The Undervalued HiPPOs
HiPPOs are berated, more than they should be.
|Jul 12|| 6|
The following is a scene that has played out so many times, that I feel like am sitting through some cheap remakes of a movie, based on a premise, abused over the years:
Senior counterparts aka self proclaimed product gurus, claim a feature request to be of the top priority for their customers(potential and hypothetical). The limited competitive and market data that you have, as a product manager, support both the claims. The usage data from your enterprise product is inconclusive. And you, despite all the claims of what you have been told, cannot be the decision maker, neither does your development team have the bandwidth to do both. Raw Ending much?
In comes the HiPPO(Highest Paid Person’s Opinion for the uninitiated), a few minutes and you walk away knowing what has to be done, though the question might still be there - is this really the right decision? But it would rarely matter: the way forward may not even be one of the options from above, but a completely different one, but at least, on the surface, everybody looks to be onboard with the plan. And you have a license to make it happen.
Sounds like an antithesis of the data driven world everybody raves about, where data rules and group think trumps individual fallacies. Case in Point: Forbes’ take on JC Penny being burnt by Ron Johnson or BBC’s take on why one should question the HiPPOs around. This beautiful summary on HiPPOs pretty much sums up everything that is wrong with a HiPPO driven strategy. I, for one, would stick out my neck and say, HiPPOs are undervalued. They are essential and makes the clock tick around in so many organisations, that we should give them more respect than what the articles and popular belief tells today.
Culture is another undervalued aspect in organisations, often relegated to the annals of the HR cubicles for a talk, often to be given to those outside the org. But, culture does impact how organisations take up initiates and drive them. In organisations steeped with a particular style of working, any change, is seldom bottom up and most essentially, is seldom successful without a key driver, whose life( and earning $$$) depend on it. Since times immemorial, irrespective of how many folks talk about "influence", the parameter that drives action is related to power - which is a reflection of authority and one's salary.
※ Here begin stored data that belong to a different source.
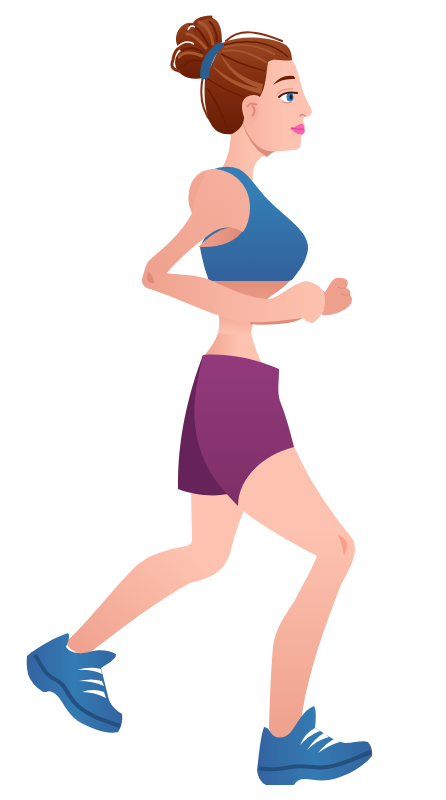
<!DOCTYPE html>
<html lang="en">
<head>
<meta charset="utf-8">
<title>Running woman</title>
<style>
:root {
  --paper: #ffffff;
  --skin-light: #fdc3b0;
  --skin-mid: #f6b29f;
  --skin-dark: #eea08c;
  --skin-shadow: #e08a78;
  --knee: #f99f88;
  --hair-light: #9a4a25;
  --hair-mid: #842f10;
  --hair-dark: #681d04;
  --hair-shine: #a9552f;
  --top-light: #347eb6;
  --top-dark: #33619a;
  --band: #2b5f92;
  --shorts-light: #933a7d;
  --shorts-dark: #7e2f66;
  --shorts-shadow: #66235a;
  --shoe-light: #337bb3;
  --shoe-dark: #3463a0;
  --sole-line: #24507f;
  --lips: #fb62b0;
}
html, body { margin: 0; background: var(--paper); overflow: hidden; }
.runner { display: block; width: 446px; height: 800px; }
.s-light { stop-color: var(--skin-light); }
.s-mid { stop-color: var(--skin-mid); }
.s-dark { stop-color: var(--skin-dark); }
.s-shadow { stop-color: var(--skin-shadow); }
.h-light { stop-color: var(--hair-light); }
.h-mid { stop-color: var(--hair-mid); }
.h-dark { stop-color: var(--hair-dark); }
.t-light { stop-color: var(--top-light); }
.t-dark { stop-color: var(--top-dark); }
.p-light { stop-color: var(--shorts-light); }
.p-dark { stop-color: var(--shorts-dark); }
.b-light { stop-color: var(--shoe-light); }
.b-dark { stop-color: var(--shoe-dark); }
.strand { fill: none; stroke: var(--hair-mid); stroke-linecap: round; }
.shine { fill: none; stroke: var(--hair-shine); stroke-linecap: round; }
.lace { fill: var(--paper); }
.sole-line { fill: none; stroke: var(--sole-line); stroke-width: 4; }
</style>
</head>
<body>
<svg class="runner" viewBox="0 0 446 800" role="img" aria-label="Woman jogging in a blue top, purple shorts and blue trainers">
  <defs>
    <linearGradient id="back-leg-skin" x1="1" y1="0" x2="0" y2="1">
      <stop class="s-light" offset=".35"/><stop class="s-dark" offset="1"/>
    </linearGradient>
    <linearGradient id="front-leg-skin" x1="0" y1="0" x2="0" y2="1">
      <stop class="s-light" offset="0"/><stop class="s-light" offset=".3"/><stop class="s-dark" offset="1"/>
    </linearGradient>
    <linearGradient id="torso-skin" x1="0" y1="0" x2="0" y2="1">
      <stop class="s-shadow" offset="0"/><stop class="s-dark" offset=".5"/><stop class="s-light" offset="1"/>
    </linearGradient>
    <linearGradient id="waist-skin" x1="0" y1="0" x2="1" y2="0">
      <stop class="s-dark" offset="0"/><stop class="s-light" offset=".6"/>
    </linearGradient>
    <linearGradient id="arm-skin" x1="0" y1="0" x2="1" y2="0">
      <stop class="s-dark" offset="0"/><stop class="s-mid" offset=".4"/><stop class="s-light" offset="1"/>
    </linearGradient>
    <linearGradient id="shoulder-skin" x1="0" y1="1" x2="1" y2="0">
      <stop class="s-dark" offset="0"/><stop class="s-mid" offset="1"/>
    </linearGradient>
    <linearGradient id="face-skin" x1="0" y1="0" x2="1" y2="0">
      <stop class="s-mid" offset="0"/><stop class="s-light" offset=".6"/>
    </linearGradient>
    <linearGradient id="armpit-skin" x1="0" y1="0" x2="1" y2="0">
      <stop class="s-dark" offset="0"/><stop class="s-shadow" offset="1"/>
    </linearGradient>
    <linearGradient id="hair-fill" x1="0" y1="0" x2="0" y2="1">
      <stop class="h-light" offset="0"/><stop class="h-mid" offset=".4"/><stop class="h-dark" offset="1"/>
    </linearGradient>
    <linearGradient id="top-fill" x1="0" y1="0" x2="0" y2="1">
      <stop class="t-light" offset=".2"/><stop class="t-dark" offset="1"/>
    </linearGradient>
    <linearGradient id="shorts-fill" x1="0" y1="0" x2="0" y2="1">
      <stop class="p-light" offset="0"/><stop class="p-dark" offset="1"/>
    </linearGradient>
    <linearGradient id="shoe-fill" x1="0" y1="0" x2="1" y2="0">
      <stop class="b-dark" offset="0"/><stop class="b-light" offset=".5"/><stop class="b-dark" offset="1"/>
    </linearGradient>
  </defs>

  <g id="back-leg">
    <path fill="url(#back-leg-skin)" d="M191 488 L192 541 Q191 545 186 546 C160 551 147 556 134 568 C110 592 89 621 66 642 Q70 654 88 654 C118 631 155 602 190 583 C216 577 226 569 231 550 C235 534 239 522 244 510 L236 490Z"/>
    <g id="back-shoe">
      <path fill="url(#shoe-fill)" d="M27 656 C39 646 54 638 68 633 Q71 635 66 647 C71 654 82 654 89 652 C99 649 109 650 116 654 C117 659 107 664 101 668 L109 700 C112 707 117 711 122 714 C123 721 121 728 118 732 C108 735 91 729 78 721 C66 713 62 698 54 693 Q50 690 46 692 L43 692 Q31 684 28 674 Q26 664 27 656Z"/>
      <path class="sole-line" d="M35 655 C43 668 45 675 56 680 C66 684 67 697 79 707 C91 717 106 721 120 726"/>
      <path class="lace" d="M77 670 Q90 666 101 669 L102 674 Q91 669 77 670Z"/>
      <path class="lace" d="M79 681 Q91 678 102 681 L104 686 Q93 681 79 681Z"/>
      <path class="lace" d="M82 692 Q93 688 104 692 L106 698 Q95 692 82 692Z"/>
    </g>
  </g>

  <g id="front-leg">
    <path fill="url(#front-leg-skin)" d="M294 446 C310 483 332 513 351 537 Q357 545 354 556 C351 569 344 577 339 590 C325 626 309 670 302 714 Q300 737 283 742 Q270 738 269 727 C270 695 271 669 273 647 C275 629 285 615 294 602 C302 586 311 571 317 556 C294 544 265 528 243 511 L234 496 L262 440Z"/>
    <path fill="var(--knee)" d="M338 535 Q350 540 346 550 L344 556 Q343 546 338 535Z"/>
    <g id="front-shoe">
      <path fill="url(#shoe-fill)" d="M264 727 Q268 727 271 733 C275 739 284 739 290 733 C298 723 303 710 314 706 Q317 710 315 728 C323 732 333 741 345 743 C355 743 362 740 368 742 Q373 748 372 756 C362 768 345 777 329 780 C316 782 306 777 299 780 Q295 782 294 785 L266 785 Q258 781 257 770 C259 755 260 739 264 727Z"/>
      <path class="sole-line" d="M259 768 C270 771 281 769 291 767 C303 764 313 769 327 767 C344 765 357 757 371 752"/>
      <path class="lace" d="M300 745 Q305 733 315 728 L320 731 Q309 735 300 745Z"/>
      <path class="lace" d="M307 750 Q315 738 324 733 L329 737 Q317 740 307 750Z"/>
      <path class="lace" d="M318 753 Q325 744 334 739 L340 742 Q329 745 318 753Z"/>
    </g>
  </g>

  <g id="far-hand">
    <path fill="var(--skin-dark)" d="M322 296 C328 289 330 281 336 278 Q343 277 347 280 Q349 284 346 288 Q352 290 350 295 Q354 300 350 305 C345 311 334 316 322 315Z"/>
    <path fill="none" stroke="var(--skin-shadow)" stroke-width="1" d="M346 288 Q340 289 337 287 M350 295 Q344 296 341 294"/>
  </g>

  <g id="torso">
    <path fill="url(#torso-skin)" d="M208 278 L291 279 C285 289 272 293 265 302 C258 312 252 322 251 335 L218 335 C221 318 219 303 208 278Z"/>
    <path fill="url(#waist-skin)" d="M218 333 Q235 335 251 333 Q254 346 261 362 L204 356 Q215 343 218 333Z"/>
    <path fill="var(--skin-shadow)" d="M250 318 L304 316 Q303 320 288 323 Q268 326 250 324Z"/>
  </g>

  <g id="shorts">
    <path fill="var(--shorts-shadow)" d="M203 355 C188 394 177 441 178 489 C193 495 213 497 228 494 L236 470 L212 380Z"/>
    <path fill="url(#shorts-fill)" d="M203 355 C229 353 256 359 279 369 C279 382 277 392 280 401 C286 416 290 431 294 447 C263 455 238 478 238 506 C218 486 204 467 198 442 C190 410 197 382 203 355Z"/>
  </g>

  <g id="neck">
    <path fill="url(#face-skin)" d="M231 128 C231 146 228 158 222 168 L238 180 L253 180 C252 167 256 158 270 153 L248 110Z"/>
    <path fill="var(--skin-shadow)" d="M242 122 C248 141 257 151 267 157 Q273 151 280 150 L262 128Z"/>
  </g>

  <g id="sports-top">
    <path fill="url(#top-fill)" d="M211 170 Q226 164 239 169 C249 175 254 184 262 193 C276 210 296 222 304 235 Q310 245 307 254 C304 266 297 273 292 280 Q290 281 285 281 L209 281 Q203 266 200 247 L214 220Z"/>
  </g>

  <g id="near-arm">
    <path fill="url(#armpit-skin)" d="M198 247 C213 233 226 223 244 229 C236 242 220 248 198 247Z"/>
    <path fill="url(#shoulder-skin)" d="M189 193 C190 177 202 168 216 169 C237 172 250 188 250 207 Q250 222 243 232 Q227 223 213 232 C201 240 179 258 166 274 Q154 290 147 288 Q141 284 142 279 C146 267 145 263 153 257 C170 243 184 229 192 213 Q187 203 189 193Z"/>
    <path fill="var(--skin-dark)" opacity=".55" d="M189 193 Q192 177 207 171 Q196 189 192 213 Q187 203 189 193Z"/>
    <path fill="url(#arm-skin)" d="M143 281 Q147 268 166 273 C181 275 197 275 208 279 C229 288 248 299 270 299 C283 295 291 284 306 281 Q318 283 323 291 Q327 301 325 308 C322 315 316 322 312 323 Q306 322 303 318 C278 321 252 325 233 320 C204 312 176 297 147 288 Q142 285 143 281Z"/>
    <path fill="var(--skin-shadow)" d="M148 272 Q154 275 154 283 Q147 284 147 278Z"/>
    <path fill="none" stroke="var(--skin-dark)" stroke-width="1" d="M323 291 Q326 293 326 297 Q326 305 324 309"/>
  </g>

  <g id="head">
    <path fill="url(#face-skin)" d="M292 60 C298 68 300 82 304 94 C307 102 311 107 312 112 Q311 117 304 117 Q302 119 304 124 Q306 128 304 132 Q300 137 301 142 Q301 150 294 150 C283 151 274 152 268 151 C255 148 246 134 242 120 L246 75 L270 54Z"/>

    <g id="bun">
      <path fill="url(#hair-fill)" d="M203 78 C189 81 176 75 175 63 Q175 55 181 51 C173 43 175 29 185 24 Q189 22 193 23 C196 16 209 14 216 20 Q222 25 222 42 L208 55Z"/>
      <path class="strand" stroke-width="3" d="M199 49 C181 40 174 50 173 60 C171 65 171 69 179 71 M205 47 C190 30 191 18 211 17"/>
      <path class="shine" stroke-width="3" d="M206 48 Q193 33 187 34 M213 44 Q210 26 199 22 M202 56 Q185 49 179 57"/>
      <path fill="none" stroke="var(--hair-dark)" stroke-width="2" d="M209 47 Q199 25 189 25 M203 53 Q192 44 181 51 M217 42 Q217 28 209 21 M202 61 Q187 58 184 67"/>
      <path fill="none" stroke="var(--paper)" stroke-width="1.5" d="M177 47 Q186 39 194 44 M188 30 Q190 24 195 27"/>
    </g>

    <g id="hair">
      <path class="strand" stroke-width="2" d="M203 76 C199 95 202 111 212 123 M226 41 C239 28 258 31 282 41"/>
      <path fill="url(#hair-fill)" d="M222 43 C242 35 268 36 286 45 Q292 50 292 60 C284 62 274 57 268 62 C266 75 266 86 260 97 C253 92 242 97 243 107 C246 118 244 128 232 134 Q219 136 212 126 C204 112 204 94 205 78Z"/>
      <path fill="var(--hair-shine)" d="M219 50 C229 70 244 79 263 84 L261 94 C241 89 222 80 212 65 C227 78 241 85 258 88 C240 81 226 71 219 50Z"/>
      <path class="shine" stroke-width="2" d="M225 47 C244 42 259 46 274 54 M223 51 C238 48 252 54 266 62"/>
      <path fill="none" stroke="var(--hair-dark)" stroke-width="1.5" d="M224 45 C248 38 272 42 288 57 M221 54 Q239 64 265 71 M208 79 Q224 90 244 97 M207 88 Q221 108 229 133"/>
      <path fill="var(--band)" d="M218 43 Q224 41 224 46 C214 55 210 65 209 77 Q202 82 200 76 C200 62 207 50 218 43Z"/>
    </g>

    <g id="ear">
      <path fill="var(--skin-mid)" d="M258 99 C251 92 241 97 242 108 C243 118 247 126 253 124 Q258 120 259 111Z"/>
      <path fill="none" stroke="var(--skin-shadow)" stroke-width="2" d="M247 107 Q250 101 257 105 M252 105 Q257 111 252 116"/>
    </g>

    <g id="face">
      <path fill="var(--hair-dark)" d="M273 85 Q281 74 294 76 L295 79 Q282 78 273 85Z"/>
      <path fill="var(--paper)" d="M280 98 Q286 92 294 93 L292 102 Q285 103 280 98Z"/>
      <ellipse cx="290" cy="97" rx="3.5" ry="4.5" fill="var(--top-light)"/>
      <ellipse cx="291" cy="97" rx="1.5" ry="2.5" fill="#1f1b2c"/>
      <path fill="none" stroke="#4a1c17" stroke-width="2" stroke-linecap="round" d="M279 97 Q285 91 297 93"/>
      <path fill="none" stroke="var(--skin-shadow)" stroke-width="1" d="M277 94 Q283 88 293 89 M282 102 Q287 104 292 102"/>
      <path fill="none" stroke="var(--skin-shadow)" stroke-width="1.5" stroke-linecap="round" d="M300 116 Q302 113 305 116"/>
      <path fill="var(--lips)" d="M290 128 Q296 127 300 124 Q304 123 304 128 Q306 132 303 134 Q297 136 290 128Z"/>
      <path fill="none" stroke="#d93e91" stroke-width="1" d="M291 128 Q298 130 304 129"/>
    </g>
  </g>
</svg>
</body>
</html>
Before you jump up and leave, please do note, am not talking of an Amazon or Google which have become the epitome of what decentralised decision making and self sufficient, empowered teams can achieve. I am talking of the normal majority - the group that employs you and I and the million others.
A HiPPO, driving an initiative, is guaranteed to get results - because the person is mostly dependant on the success of it, through measurable KPIs to earn their high numbers. On the other hand, when a group is entrusted to drive initiatives, the KPIs are often intangibles - less about the revenues and measurables and more about getting people together, creating a common framework and everything else you can think of being done, by those junior folks and interns, as endless decks and pages of content that makes for a great Sharepoint folder, but are seldom read except for that Table of Contents(which can be a short story in itself). Let me give a simple example: These KPIs mentioned here are a good read, but as outlined in the very article, have very little bearing on the KPIs that matters: Revenue & Profits.
Disparate teams driving forward an agenda have their own share of pros and cons. So does Data. But new initiatives and time bound ones, need a driver to guide the team through all the painful baggage an organisation has, to reach a goal. So does a startup - a matured one uses data to evolve, but to reach that state of maturity, where the positioning is determined, and iterative improvements are good enough, the initiative is to be led by the founders. An example - Flipkart’s experiments like going app only or the in-app social chat were all initiatives driven by HiPPOs - especially when data and user behaviour looked to be non-stable indicators of what users wanted. As you look at the initiatives today from India’s leading e-commerce portal, you will see the change - not much is led without data or by a HiPPO, showing a maturity and organisational culture that has come to realise the balance required to drive ahead results, without needing an individual to do it, and using the data as a key navigator. This transition is best achieved through experience and the right pains of growth - and till that happens, blaming and removing HiPPOs from the scheme of things, are surely counter-productive.
So borrowing the popular adage, “The HiPPO is dead. Long live the HiPPO”.
So what do you think? Are you an HiPPO or work with one? Or you think the age of HiPPOs are over and they should be relegated to the same bunch as a Blackberry or the once quintessential Skype?